From 1995 to early 2002, the dollar rose by a trade-weighted average of about 40 percent. Largely as a result, the U.S. current account deficit grew by an average of about $70 billion annually for ten years. It exceeded $800 billion and 6 percent of GDP in 2006. This posed, and continues to pose, two major consequences for the world economy.
The first was the risk of international financial instability and economic turndown. To finance both its current account deficit and its own large foreign investments, the United States had to attract about $7 billion of foreign capital every working day. Any significant shortfall from that level of foreign demand for dollars would drive the exchange rate down, and U.S. inflation and interest rates up. With the U.S. economy near full employment but already having slowed, the result would be stagflation at best and perhaps a nasty recession.
The current travails of the U.S. economy are clearly related to these imbalances. The huge inflow of foreign capital to fund the external deficits held interest rates down and contributed significantly to the housing bubble that triggered the financial crisis and economic turndown. The sizeable slide of the dollar has indeed added to price increases, notably of oil as the producing countries seek to counter the losses it causes for their purchasing power, and thus greatly complicates the management of monetary policy as it tries to prevent a recession. The world economy is also adversely affected through the impact on other countries, as their currencies rise and they experience significant reductions in the trade surpluses on which their growth had come to depend.

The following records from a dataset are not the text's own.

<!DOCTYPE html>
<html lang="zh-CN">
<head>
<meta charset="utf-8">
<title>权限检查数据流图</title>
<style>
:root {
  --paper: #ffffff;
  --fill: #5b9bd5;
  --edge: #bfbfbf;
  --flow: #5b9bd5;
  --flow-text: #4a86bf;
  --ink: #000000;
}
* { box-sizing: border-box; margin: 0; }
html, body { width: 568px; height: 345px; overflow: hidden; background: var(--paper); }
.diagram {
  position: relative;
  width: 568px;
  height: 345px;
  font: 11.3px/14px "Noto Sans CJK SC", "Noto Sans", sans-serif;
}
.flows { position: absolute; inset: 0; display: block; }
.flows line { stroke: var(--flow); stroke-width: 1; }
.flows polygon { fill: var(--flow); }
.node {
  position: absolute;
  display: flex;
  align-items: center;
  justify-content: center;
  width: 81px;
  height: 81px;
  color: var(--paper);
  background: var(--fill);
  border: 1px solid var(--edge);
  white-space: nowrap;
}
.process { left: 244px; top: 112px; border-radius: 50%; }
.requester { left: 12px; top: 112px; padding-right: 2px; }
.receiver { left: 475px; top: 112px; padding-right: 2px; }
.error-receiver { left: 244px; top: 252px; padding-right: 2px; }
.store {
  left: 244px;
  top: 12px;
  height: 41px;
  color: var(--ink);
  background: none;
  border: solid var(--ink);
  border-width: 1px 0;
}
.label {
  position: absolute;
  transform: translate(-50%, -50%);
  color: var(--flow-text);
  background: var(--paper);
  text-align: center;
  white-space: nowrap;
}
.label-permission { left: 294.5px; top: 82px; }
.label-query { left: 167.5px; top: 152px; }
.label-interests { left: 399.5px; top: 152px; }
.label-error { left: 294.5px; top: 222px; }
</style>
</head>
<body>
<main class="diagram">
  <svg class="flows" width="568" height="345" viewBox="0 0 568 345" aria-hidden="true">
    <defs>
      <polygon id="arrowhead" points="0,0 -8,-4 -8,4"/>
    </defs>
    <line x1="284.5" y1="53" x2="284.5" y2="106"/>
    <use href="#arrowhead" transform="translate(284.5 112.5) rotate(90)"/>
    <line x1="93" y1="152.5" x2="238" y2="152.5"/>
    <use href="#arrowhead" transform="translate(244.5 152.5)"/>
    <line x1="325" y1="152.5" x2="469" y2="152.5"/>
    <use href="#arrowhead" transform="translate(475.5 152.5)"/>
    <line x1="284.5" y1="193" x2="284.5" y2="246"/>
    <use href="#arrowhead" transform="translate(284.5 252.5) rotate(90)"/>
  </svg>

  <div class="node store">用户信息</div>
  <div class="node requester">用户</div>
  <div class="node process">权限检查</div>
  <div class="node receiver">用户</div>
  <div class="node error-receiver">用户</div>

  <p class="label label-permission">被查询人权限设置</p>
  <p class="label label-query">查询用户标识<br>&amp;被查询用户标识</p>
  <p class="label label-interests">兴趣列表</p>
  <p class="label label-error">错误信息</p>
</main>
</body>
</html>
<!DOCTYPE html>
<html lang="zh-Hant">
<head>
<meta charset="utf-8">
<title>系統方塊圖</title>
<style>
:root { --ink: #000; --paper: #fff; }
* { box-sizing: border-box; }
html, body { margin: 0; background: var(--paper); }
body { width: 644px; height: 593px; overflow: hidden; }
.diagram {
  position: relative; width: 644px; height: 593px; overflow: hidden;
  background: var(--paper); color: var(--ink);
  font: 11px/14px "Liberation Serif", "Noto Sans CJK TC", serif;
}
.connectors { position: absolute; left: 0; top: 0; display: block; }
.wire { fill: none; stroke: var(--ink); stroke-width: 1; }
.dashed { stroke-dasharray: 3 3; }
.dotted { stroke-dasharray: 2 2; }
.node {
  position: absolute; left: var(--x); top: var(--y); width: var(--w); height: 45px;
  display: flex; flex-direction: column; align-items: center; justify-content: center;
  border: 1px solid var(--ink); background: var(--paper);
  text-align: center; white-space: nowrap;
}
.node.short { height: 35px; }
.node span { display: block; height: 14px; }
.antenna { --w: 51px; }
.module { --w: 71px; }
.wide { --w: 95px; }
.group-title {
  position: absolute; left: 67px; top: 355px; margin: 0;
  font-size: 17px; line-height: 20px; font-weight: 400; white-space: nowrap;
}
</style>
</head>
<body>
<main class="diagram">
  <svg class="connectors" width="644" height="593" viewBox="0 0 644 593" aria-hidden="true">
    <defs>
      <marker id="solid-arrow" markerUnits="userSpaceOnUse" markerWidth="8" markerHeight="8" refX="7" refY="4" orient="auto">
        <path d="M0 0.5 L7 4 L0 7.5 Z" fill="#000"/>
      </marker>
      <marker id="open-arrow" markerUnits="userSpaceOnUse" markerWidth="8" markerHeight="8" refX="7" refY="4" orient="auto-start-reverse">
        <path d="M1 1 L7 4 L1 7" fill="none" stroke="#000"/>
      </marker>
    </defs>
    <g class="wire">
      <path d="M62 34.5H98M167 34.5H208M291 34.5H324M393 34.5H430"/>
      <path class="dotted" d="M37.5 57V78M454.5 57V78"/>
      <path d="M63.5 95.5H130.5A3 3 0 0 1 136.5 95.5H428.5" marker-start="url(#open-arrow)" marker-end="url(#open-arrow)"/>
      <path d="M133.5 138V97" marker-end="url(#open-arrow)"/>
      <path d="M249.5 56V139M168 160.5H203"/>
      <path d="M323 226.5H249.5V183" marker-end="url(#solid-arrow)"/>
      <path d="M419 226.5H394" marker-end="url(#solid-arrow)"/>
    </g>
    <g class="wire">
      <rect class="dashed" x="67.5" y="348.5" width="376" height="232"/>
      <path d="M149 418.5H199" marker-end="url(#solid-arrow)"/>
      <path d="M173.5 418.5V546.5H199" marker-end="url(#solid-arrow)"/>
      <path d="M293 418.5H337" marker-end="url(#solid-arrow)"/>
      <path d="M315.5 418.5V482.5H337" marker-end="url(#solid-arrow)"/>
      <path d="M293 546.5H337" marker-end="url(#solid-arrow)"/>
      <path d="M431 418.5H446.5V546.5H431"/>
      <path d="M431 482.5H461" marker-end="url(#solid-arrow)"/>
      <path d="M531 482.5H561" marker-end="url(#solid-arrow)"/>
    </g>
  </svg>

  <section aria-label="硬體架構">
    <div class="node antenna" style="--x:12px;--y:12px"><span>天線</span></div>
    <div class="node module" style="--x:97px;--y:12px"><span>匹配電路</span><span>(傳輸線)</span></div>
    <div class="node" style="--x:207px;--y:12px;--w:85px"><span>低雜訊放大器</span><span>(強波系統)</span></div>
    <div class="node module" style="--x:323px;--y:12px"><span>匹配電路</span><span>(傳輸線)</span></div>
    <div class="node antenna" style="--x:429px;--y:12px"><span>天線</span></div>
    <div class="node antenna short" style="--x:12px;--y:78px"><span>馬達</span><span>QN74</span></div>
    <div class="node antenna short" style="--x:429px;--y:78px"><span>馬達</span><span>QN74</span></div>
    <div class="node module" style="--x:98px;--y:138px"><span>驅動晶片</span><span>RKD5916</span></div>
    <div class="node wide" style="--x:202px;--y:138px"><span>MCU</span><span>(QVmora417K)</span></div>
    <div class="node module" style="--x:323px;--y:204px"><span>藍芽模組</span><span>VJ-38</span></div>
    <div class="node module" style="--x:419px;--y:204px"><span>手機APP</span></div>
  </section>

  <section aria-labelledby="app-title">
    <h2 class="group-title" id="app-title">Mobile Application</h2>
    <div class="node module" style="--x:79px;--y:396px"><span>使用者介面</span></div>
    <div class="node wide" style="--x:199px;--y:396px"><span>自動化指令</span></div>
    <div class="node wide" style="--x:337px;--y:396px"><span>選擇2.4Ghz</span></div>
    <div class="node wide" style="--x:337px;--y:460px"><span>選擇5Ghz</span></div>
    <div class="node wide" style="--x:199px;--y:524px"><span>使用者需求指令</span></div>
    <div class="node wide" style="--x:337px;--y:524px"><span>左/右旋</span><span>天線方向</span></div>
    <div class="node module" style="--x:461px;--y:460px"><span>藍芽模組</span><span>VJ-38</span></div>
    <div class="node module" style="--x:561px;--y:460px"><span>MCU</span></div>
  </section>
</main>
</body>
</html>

Second is the domestic political risk of trade restrictions in the United States and thus disruption of the global trading system. Dollar overvaluation and the resulting external deficits are historically the most accurate leading indicators of U.S. protectionism because they drastically alter the domestic politics of the issue, adding to the pressures to enact new distortions and weakening pro-trade forces. These traditional factors are particularly toxic in the current context of strong anti-globalization sentiments and economic weakness. The spate of administrative actions against China over the past several years, and the numerous anti-China bills now under active consideration by the Congress, demonstrate the point graphically since China is by far the largest surplus country and its currency is so dramatically undervalued.
The U.S. current account deficit does not have to be eliminated. It needed to be cut roughly in half, however, to stabilize the ratio of U.S. foreign debt to GDP. That ratio was on an explosive path, which would have exceeded 50 percent within the next few years and an unprecedented 80 percent or so in ten. Avoiding such outcomes required improvement of about $400 billion from the levels reached by 2006.
The internal corollary is of course that U.S. domestic demand, initially residential investment but now also consumption, is rising more slowly than output. This inevitable reversal, after a decade in which internal demand climbed more sharply than production, means that the improving trade balance is cushioning the aggregate U.S. slowdown to an important extent. We are in fact experiencing the first episode of “reverse coupling,” through which the rest of the world continues to expand and pulls up the United States rather than being devastated by its turndown. This is an early indication of the shift in global economic weights, with the rapidly growing emerging markets now accounting for almost half of world output, as well as a timely unwinding of the chief global imbalance of the early twenty-first century.
I and colleagues at our Peterson Institute for International Economics have been pointing to these dangers since the end of the 1990s, and calling for corrective action that would include a very large decline in the exchange rate of the dollar. We were confident that such a decline would, as in the past, produce a substantial turnaround in the U.S. external position and it is now doing so. The current account deficit has fallen by more than $100 billion and is likely to drop by another $100 billion or so over the next couple of years. The fall of the dollar by 25–35 percent over the past six years, depending on which index is used, has sharply increased the international competitiveness of the U.S. economy. Exports have been growing at more than 8 percent annually for the past four years and by about 12 percent for the last two. Especially with the recent slowdown in U.S. growth, they are now expanding four times as fast as imports.